Each line of the data is to be output verbatim, with the images removed.

Saved entries
====================
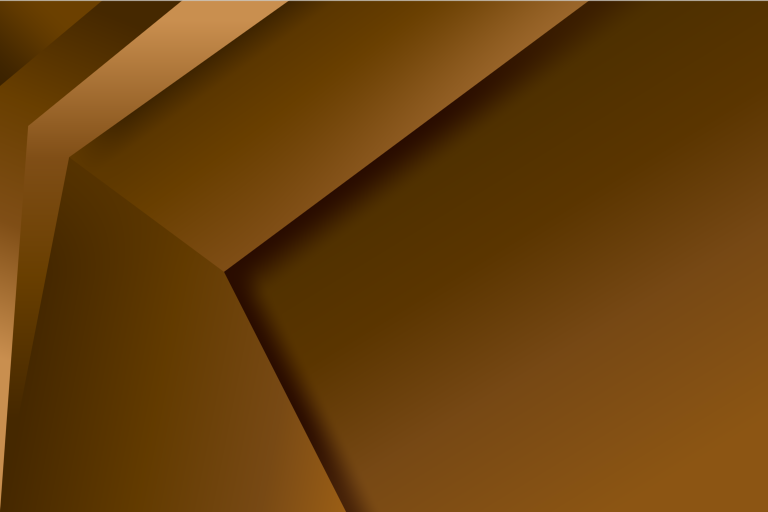
Give the GLSL for this background, as a WebGL 2 fragment shader.

```glsl
#version 300 es
precision highp float;
// Folded bronze panels stacked from the left edge to the right.
// Each panel is a wedge bounded by two lines through a corner, filled with
// a four-stop colour ramp; soft inner shadows give the sheets their depth.

#define SHADOW_UPPER 0.088
#define SHADOW_LOWER 0.064
#define SHADOW_STRENGTH 0.92
#define EDGE_SOFTNESS 0.7
#define HAIRLINE 0.002

uniform vec2 u_resolution;
out vec4 outColor;

const vec3 UMBER  = vec3(0.27, 0.155, 0.0);
const vec3 OLIVE  = vec3(0.30, 0.185, 0.0);
const vec3 BROWN  = vec3(0.41, 0.245, 0.0);
const vec3 BRONZE = vec3(0.50, 0.305, 0.085);
const vec3 AMBER  = vec3(0.55, 0.335, 0.075);
const vec3 GOLD   = vec3(0.79, 0.56, 0.31);
const vec3 SHADE  = vec3(0.15, 0.035, 0.0);
const vec3 RIM    = vec3(0.80, 0.79, 0.77);

// Signed distance to the line a-b, positive on its right side.
float side(vec2 p, vec2 a, vec2 b) {
  vec2 dir = normalize(b - a);
  return dot(p - a, vec2(dir.y, -dir.x));
}

// Piecewise linear gradient through four colours.
vec3 ramp(float t, vec4 stops, vec3 c0, vec3 c1, vec3 c2, vec3 c3) {
  vec3 k = clamp((t - stops.xyz) / (stops.yzw - stops.xyz), 0.0, 1.0);
  return mix(mix(mix(c0, c1, k.x), c2, k.y), c3, k.z);
}

// Antialiased coverage of a signed distance.
float cover(float d) {
  float w = EDGE_SOFTNESS / u_resolution.y;
  return smoothstep(-w, w, d);
}

// Band behind everything, with the small triangle in the upper left.
vec3 backBand(vec2 p) {
  vec3 band = ramp(p.y + 0.4 * p.x, vec4(0.30, 0.57, 0.82, 1.06),
                   GOLD, BRONZE, BROWN, UMBER);
  vec3 triangle = mix(UMBER * 0.85, BROWN * 1.03,
                      smoothstep(0.82, 1.10, p.y + p.x));
  float beyond = -side(p, vec2(0.0, 0.832), vec2(0.201, 1.0));
  return mix(band, triangle, cover(beyond));
}

// Bright strip, golden at the top and dark at the foot.
vec3 goldStrip(vec2 p) {
  return ramp(p.y, vec4(0.18, 0.46, 0.69, 0.96), UMBER, BROWN, BRONZE, GOLD);
}

// Creased sheet: an upper and a lower facet, each shaded from its own edge.
vec3 foldedSheet(vec2 p, float upper, float lower, float crease) {
  vec3 top = ramp(upper, vec4(0.0, 0.055, 0.17, 0.36),
                  UMBER * 0.9, BROWN * 0.87, BROWN, BRONZE);
  float glow = smoothstep(0.12, 0.38, upper) * smoothstep(0.45, 1.15, p.x);
  top = mix(top, GOLD, 0.42 * glow);
  top = mix(BROWN * 0.92, top, smoothstep(0.12, 0.26, p.x));
  vec3 foot = ramp(lower, vec4(0.0, 0.26, 0.50, 0.66),
                   UMBER, BROWN * 0.94, BRONZE * 0.94, AMBER * 1.1);
  foot = mix(foot, BROWN * 0.88, 0.7 * smoothstep(0.45, 0.72, p.y));
  return mix(foot, top, cover(crease));
}

// Large front sheet with a dark inner shadow along its two edges.
vec3 frontSheet(vec2 p, float upper, float lower) {
  float t = 0.52 * p.x + 0.85 * (1.0 - p.y);
  vec3 base = ramp(t, vec4(0.66, 0.92, 1.16, 1.48),
                   OLIVE, vec3(0.355, 0.208, 0.0),
                   vec3(0.465, 0.283, 0.08), AMBER);
  float a = 1.0 - smoothstep(0.0, SHADOW_UPPER, upper);
  float b = 1.0 - smoothstep(0.0, SHADOW_LOWER, lower);
  a *= 1.0 - 0.5 * smoothstep(0.75, 1.0, p.y);
  b *= 0.65 + 0.35 * smoothstep(0.0, 0.2, p.y);
  float shadow = 1.0 - (1.0 - a) * (1.0 - b);
  return mix(base, SHADE, SHADOW_STRENGTH * shadow);
}

void main() {
  vec2 p = gl_FragCoord.xy / u_resolution.y;
  vec2 origin = vec2(0.0);
  vec2 stripCorner = vec2(0.055, 0.754);
  vec2 foldCorner  = vec2(0.135, 0.693);
  vec2 frontCorner = vec2(0.4375, 0.469);

  // Distances to the upper and lower edge of each wedge.
  vec2 strip = vec2(side(p, stripCorner, vec2(0.357, 1.0)),
                    side(p, origin, stripCorner));
  vec2 fold  = vec2(side(p, foldCorner, vec2(0.566, 1.0)),
                    side(p, origin, foldCorner));
  vec2 front = vec2(side(p, frontCorner, vec2(1.152, 1.0)),
                    side(p, vec2(0.676, 0.0), frontCorner));
  float crease = -side(p, foldCorner, frontCorner);

  // Stack the panels from back to front.
  vec3 color = backBand(p);
  color = mix(color, goldStrip(p), cover(min(strip.x, strip.y)));
  color = mix(color, foldedSheet(p, fold.x, fold.y, crease),
              cover(min(fold.x, fold.y)));
  color = mix(color, frontSheet(p, front.x, front.y),
              cover(min(front.x, front.y)));

  // Pale hairline along the top border.
  color = mix(color, RIM, 0.8 * cover(p.y - 1.0 + HAIRLINE));
  outColor = vec4(color, 1.0);
}
```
====================
▶ [Response area]:
Give the GLSL for this background, as a WebGL 2 fragment shader.

```glsl
#version 300 es
precision highp float;
// Folded bronze panels stacked from the left edge to the right.
// Each panel is a wedge bounded by two lines through a corner, filled with
// a four-stop colour ramp; soft inner shadows give the sheets their depth.

#define SHADOW_UPPER 0.088
#define SHADOW_LOWER 0.064
#define SHADOW_STRENGTH 0.92
#define EDGE_SOFTNESS 0.7
#define HAIRLINE 0.002

uniform vec2 u_resolution;
out vec4 outColor;

const vec3 UMBER  = vec3(0.27, 0.155, 0.0);
const vec3 OLIVE  = vec3(0.30, 0.185, 0.0);
const vec3 BROWN  = vec3(0.41, 0.245, 0.0);
const vec3 BRONZE = vec3(0.50, 0.305, 0.085);
const vec3 AMBER  = vec3(0.55, 0.335, 0.075);
const vec3 GOLD   = vec3(0.79, 0.56, 0.31);
const vec3 SHADE  = vec3(0.15, 0.035, 0.0);
const vec3 RIM    = vec3(0.80, 0.79, 0.77);

// Signed distance to the line a-b, positive on its right side.
float side(vec2 p, vec2 a, vec2 b) {
  vec2 dir = normalize(b - a);
  return dot(p - a, vec2(dir.y, -dir.x));
}

// Piecewise linear gradient through four colours.
vec3 ramp(float t, vec4 stops, vec3 c0, vec3 c1, vec3 c2, vec3 c3) {
  vec3 k = clamp((t - stops.xyz) / (stops.yzw - stops.xyz), 0.0, 1.0);
  return mix(mix(mix(c0, c1, k.x), c2, k.y), c3, k.z);
}

// Antialiased coverage of a signed distance.
float cover(float d) {
  float w = EDGE_SOFTNESS / u_resolution.y;
  return smoothstep(-w, w, d);
}

// Band behind everything, with the small triangle in the upper left.
vec3 backBand(vec2 p) {
  vec3 band = ramp(p.y + 0.4 * p.x, vec4(0.30, 0.57, 0.82, 1.06),
                   GOLD, BRONZE, BROWN, UMBER);
  vec3 triangle = mix(UMBER * 0.85, BROWN * 1.03,
                      smoothstep(0.82, 1.10, p.y + p.x));
  float beyond = -side(p, vec2(0.0, 0.832), vec2(0.201, 1.0));
  return mix(band, triangle, cover(beyond));
}

// Bright strip, golden at the top and dark at the foot.
vec3 goldStrip(vec2 p) {
  return ramp(p.y, vec4(0.18, 0.46, 0.69, 0.96), UMBER, BROWN, BRONZE, GOLD);
}

// Creased sheet: an upper and a lower facet, each shaded from its own edge.
vec3 foldedSheet(vec2 p, float upper, float lower, float crease) {
  vec3 top = ramp(upper, vec4(0.0, 0.055, 0.17, 0.36),
                  UMBER * 0.9, BROWN * 0.87, BROWN, BRONZE);
  float glow = smoothstep(0.12, 0.38, upper) * smoothstep(0.45, 1.15, p.x);
  top = mix(top, GOLD, 0.42 * glow);
  top = mix(BROWN * 0.92, top, smoothstep(0.12, 0.26, p.x));
  vec3 foot = ramp(lower, vec4(0.0, 0.26, 0.50, 0.66),
                   UMBER, BROWN * 0.94, BRONZE * 0.94, AMBER * 1.1);
  foot = mix(foot, BROWN * 0.88, 0.7 * smoothstep(0.45, 0.72, p.y));
  return mix(foot, top, cover(crease));
}

// Large front sheet with a dark inner shadow along its two edges.
vec3 frontSheet(vec2 p, float upper, float lower) {
  float t = 0.52 * p.x + 0.85 * (1.0 - p.y);
  vec3 base = ramp(t, vec4(0.66, 0.92, 1.16, 1.48),
                   OLIVE, vec3(0.355, 0.208, 0.0),
                   vec3(0.465, 0.283, 0.08), AMBER);
  float a = 1.0 - smoothstep(0.0, SHADOW_UPPER, upper);
  float b = 1.0 - smoothstep(0.0, SHADOW_LOWER, lower);
  a *= 1.0 - 0.5 * smoothstep(0.75, 1.0, p.y);
  b *= 0.65 + 0.35 * smoothstep(0.0, 0.2, p.y);
  float shadow = 1.0 - (1.0 - a) * (1.0 - b);
  return mix(base, SHADE, SHADOW_STRENGTH * shadow);
}

void main() {
  vec2 p = gl_FragCoord.xy / u_resolution.y;
  vec2 origin = vec2(0.0);
  vec2 stripCorner = vec2(0.055, 0.754);
  vec2 foldCorner  = vec2(0.135, 0.693);
  vec2 frontCorner = vec2(0.4375, 0.469);

  // Distances to the upper and lower edge of each wedge.
  vec2 strip = vec2(side(p, stripCorner, vec2(0.357, 1.0)),
                    side(p, origin, stripCorner));
  vec2 fold  = vec2(side(p, foldCorner, vec2(0.566, 1.0)),
                    side(p, origin, foldCorner));
  vec2 front = vec2(side(p, frontCorner, vec2(1.152, 1.0)),
                    side(p, vec2(0.676, 0.0), frontCorner));
  float crease = -side(p, foldCorner, frontCorner);

  // Stack the panels from back to front.
  vec3 color = backBand(p);
  color = mix(color, goldStrip(p), cover(min(strip.x, strip.y)));
  color = mix(color, foldedSheet(p, fold.x, fold.y, crease),
              cover(min(fold.x, fold.y)));
  color = mix(color, frontSheet(p, front.x, front.y),
              cover(min(front.x, front.y)));

  // Pale hairline along the top border.
  color = mix(color, RIM, 0.8 * cover(p.y - 1.0 + HAIRLINE));
  outColor = vec4(color, 1.0);
}
```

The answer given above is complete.